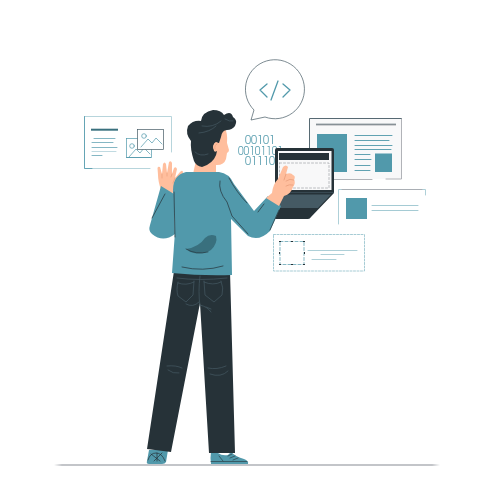
<!DOCTYPE html>
<html lang="en">
<head>
<meta charset="utf-8">
<title>Developer at work</title>
<style>
:root {
  --teal: #5199ab;
  --teal-dark: #39707e;
  --teal-light: #a5cbd4;
  --ink: #263238;
  --seam: #455a64;
  --skin: #ffbe9d;
  --skin-line: #e59a78;
  --panel: #f8f8f9;
  --grey: #a9abb0;
  --ground: #c3c5c9;
}
html, body { margin: 0; height: 100%; overflow: hidden; background: #fff; }
.scene { display: block; width: 500px; height: 500px; }
.scene * { vector-effect: none; }
.line { fill: none; stroke-linecap: round; stroke-linejoin: round; }
.teal-line { stroke: var(--teal); }
.soft-line { stroke: var(--teal-light); }
.ink-line { stroke: var(--ink); }
.seam { stroke: var(--seam); stroke-width: .7; }
.teal { fill: var(--teal); }
.ink { fill: var(--ink); }
.skin { fill: var(--skin); }
.binary { font: 400 11px "TeX Gyre Adventor", "Inter", sans-serif; fill: var(--teal); }
</style>
</head>
<body>
<svg class="scene" viewBox="0 0 500 500" role="img" aria-label="A developer seen from behind, touching a laptop among floating web page panels">
  <defs>
    <g id="picture-frame">
      <path class="line teal-line" stroke-width=".7" d="M3 17 10 9 14 13 18 8 24 14"/>
      <circle class="line teal-line" stroke-width=".7" cx="6" cy="6" r="2.3"/>
    </g>
  </defs>

  <path id="ground" fill="var(--ground)" d="M54 465 62 464H432L440 465 432 466H62Z"/>

  <g id="article-panel">
    <path class="line soft-line" stroke-width=".8" d="M171.500 152V116.500H84.500V168.500H150"/>
    <path class="line teal-line" stroke-width=".8" d="M84.500 116.500V168.500H92"/>
    <path stroke="var(--teal-dark)" stroke-width="2" d="M91 129.700H118"/>
    <path class="line teal-line" stroke-width=".7" d="M94 138.500H115M92 142.500H113M92 147.500H117M92 155.500H102"/>
    <path class="line soft-line" stroke-width=".7" d="M92 151.500H116"/>
    <rect x="126.500" y="138.500" width="25" height="19" fill="#fff" stroke="var(--teal)" stroke-width=".7"/>
    <use href="#picture-frame" x="126" y="140"/>
    <rect x="137.500" y="129.500" width="26" height="20" fill="#fff" stroke="var(--seam)" stroke-width=".7"/>
    <use href="#picture-frame" x="138" y="130"/>
    <path class="line teal-line" stroke-width=".8" d="M126.500 157.500H151"/>
  </g>

  <g id="speech-bubble">
    <path d="M254 110A29.500 29.500 0 1 1 265 117L251 120Z" fill="#fff" stroke="var(--seam)" stroke-width=".7" stroke-linejoin="round"/>
    <path class="line teal-line" stroke-width="1.300" d="M267 84 260 90 267 97M283 84 290 90 283 97M278 81 271 100"/>
  </g>

  <g id="binary-code" class="binary">
    <text x="245" y="144" textLength="30" lengthAdjust="spacingAndGlyphs">00101</text>
    <text x="238" y="154.500" textLength="45" lengthAdjust="spacingAndGlyphs">00101101</text>
    <text x="245" y="165" textLength="36" lengthAdjust="spacingAndGlyphs">011101</text>
  </g>

  <g id="browser-panel">
    <rect x="309.500" y="118.500" width="92" height="60.500" fill="var(--panel)"/>
    <path class="line" stroke="var(--seam)" stroke-width=".9" d="M309.500 150V118.500H401.500"/>
    <path class="line" stroke="var(--grey)" stroke-width=".9" d="M401.500 119V179H386M372 179.500H334"/>
    <path stroke="var(--grey)" stroke-width="1.800" d="M316 124.700H396"/>
    <path stroke="var(--seam)" stroke-width=".5" d="M316 124.200H396"/>
    <rect class="teal" x="317" y="134" width="30" height="38"/>
    <path class="line teal-line" stroke-width=".9" d="M355 135.500H392M355 140.500H389M355 145.500H392M355 149.500H391M355 154.500H370M355 159.500H371M355 165.500H370M355 170.500H370"/>
    <rect class="teal" x="375" y="153.500" width="17" height="18.500"/>
  </g>

  <g id="media-panel">
    <path class="line soft-line" stroke-width=".9" d="M338.500 224V189.500H425.500V195"/>
    <path class="line" stroke="var(--grey)" stroke-width=".9" d="M342 189.500H422"/>
    <rect class="teal" x="346" y="198" width="21" height="21"/>
    <path class="line soft-line" stroke-width="1" d="M372 205.500H418M372 210.500H418"/>
  </g>

  <g id="placeholder-panel">
    <rect class="line soft-line" stroke-dasharray="2 1.500" x="273.500" y="234.500" width="91" height="36.500"/>
    <rect class="line teal-line" stroke-width=".7" stroke-dasharray="3 2" x="280" y="241.500" width="24" height="23"/>
    <path class="ink" d="M279 241h2v1h-2zM291 241h2v1h-2zM303 241h2v1h-2zM279 252h1v2h-1zM304 252h1v2h-1zM279 264h2v1h-2zM291 264h2v1h-2zM303 264h2v1h-2z"/>
    <path class="line soft-line" stroke-width=".9" d="M308 250.500H357M321 254.500H344M312 259.500H336"/>
  </g>

  <g id="laptop">
    <path class="ink" d="M275 150Q275 148 277 148H332Q334 148 334 150V193L311 217Q310 219 308 219H258Q254 219 256 215L275 193Z"/>
    <rect x="278" y="151" width="53.500" height="39" fill="var(--panel)"/>
    <rect class="ink" x="279" y="153" width="50" height="7"/>
    <rect class="line" stroke="var(--grey)" stroke-width=".8" stroke-dasharray="2 2" x="279.500" y="163" width="49.500" height="25"/>
    <path d="M275 192.500H334" stroke="var(--seam)" stroke-width=".6"/>
    <path fill="var(--seam)" d="M280 194.500H331L318 208H268Z"/>
  </g>

  <g id="developer">
    <g id="shoes">
      <path class="teal" d="M149 450H168L166 462Q165 464 162 464H149Q146 464 147 461Z"/>
      <path class="line ink-line" stroke-width=".7" d="M148 460Q150 453 156 453T165 461M151 454 160 461M162 453 154 461M157 453V461"/>
      <path class="teal" d="M211 452H231Q236 457 244 459Q249 461 248 464H211Q210 458 211 452Z"/>
      <path class="line ink-line" stroke-width=".6" d="M211 461.500H247M219 456 223 461M228 456 232 454M230 458 235 456M233 460 238 458"/>
      <path d="M218 453H230L228 455Q222 456 218 453Z" fill="#fff"/>
    </g>
    <g id="trousers">
      <path class="ink" d="M174 271H230L235 453H209L200 303 171 452 147 449Z"/>
      <path class="line seam" d="M200 276Q198 292 200 306M178 282Q176 290 178 296L186 302 193 295 194 281M178 283Q186 286 194 282M204 281 205 295 214 302 222 295Q224 288 221 281M204 282Q213 286 221 282M200 305Q208 307 211 312M186 304Q193 308 199 302M206 307 211 309M167 366Q176 365 182 368M168 370Q173 374 179 373M208 368Q217 370 226 366M210 374Q221 378 228 371M177 278Q199 281 227 278"/>
    </g>
    <g id="left-hand">
      <path class="skin" d="M161 190Q158 181 158 175L157.500 168Q158 166 160 167L162 174 163 164Q164.500 161 166 164L167 173 169 162Q171 160 172 163V174L174 168Q176 166 177 169L175 178 180 172Q183 169 183 173L177 185 172 194Z"/>
      <path class="line" stroke="var(--skin-line)" stroke-width=".6" d="M162 174V178M167 173V176M172 174 171 177M175 178 173 183"/>
    </g>
    <path id="left-sleeve" class="teal" d="M161 186 174 194 175 234Q163 243 152 234Q148 231 150 225Z"/>
    <path id="neck" class="skin" d="M197 156 216 158V174H193Z"/>
    <path id="jumper" class="teal" d="M186 172H219Q229 173 234 184L254 211 268 196 281 206 270 231Q259 242 248 236L231 219 232 275Q202 276 172 273L175 232 173 190Q173 175 186 172Z"/>
    <g id="jumper-folds">
      <path class="line ink-line" stroke-width=".7" d="M220 181Q218 191 227 202L232 216 248 234M174 192 175 237M152 218 165 194M279 210 270 230M182 267Q203 272 223 266M229 178Q237 193 247 203M264 204 258 212"/>
      <path fill="var(--teal-dark)" d="M186 249Q199 247 205 238Q210 233 216 236Q218 243 211 250Q203 255 194 253Q189 252 186 249Z"/>
      <path class="line ink-line" stroke-width=".6" d="M186 249Q196 255 208 252"/>
    </g>
    <g id="right-hand">
      <path class="skin" d="M266 198 272 193Q273 184 278 179L283 167Q286 164 288 167L286 174Q291 172 293 175Q296 176 294 180Q296 183 293 187Q291 194 284 196L279 206Z"/>
      <path class="line" stroke="var(--skin-line)" stroke-width=".7" d="M286 174 284 180M294 180Q290 178 286 181M293 185Q289 184 286 186"/>
    </g>
    <g id="head">
      <path class="skin" d="M208 130 224 126Q228 133 227 143L229 150Q229 152 227 153L226 159Q224 165 217 165L203 164Z"/>
      <path class="ink" d="M194 161Q190 149 191 141Q185 134 188 126Q193 120 201 121Q202 112 213 110Q221 110 224 115Q231 110 233 117Q238 120 235 126Q232 130 227 130Q222 130 221 137L219 143Q214 141 213 147Q214 152 217 151Q216 160 207 165L202 167Q196 166 194 161Z"/>
      <path class="skin" d="M214 151Q212 144 216 142Q220 143 218 149Q216 153 214 151Z"/>
      <path class="line" stroke="var(--skin-line)" stroke-width=".6" d="M215 149Q214 145 217 144"/>
      <path class="line seam" d="M202 126Q213 128 221 121M199 133Q210 132 216 126M225 119Q230 122 233 121M195 152Q200 157 208 154"/>
    </g>
  </g>
</svg>
</body>
</html>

= = = =

_Work instruction:_ The answer should consist only of the number of lines above in which "html" appears.

_Result of the task:_ 4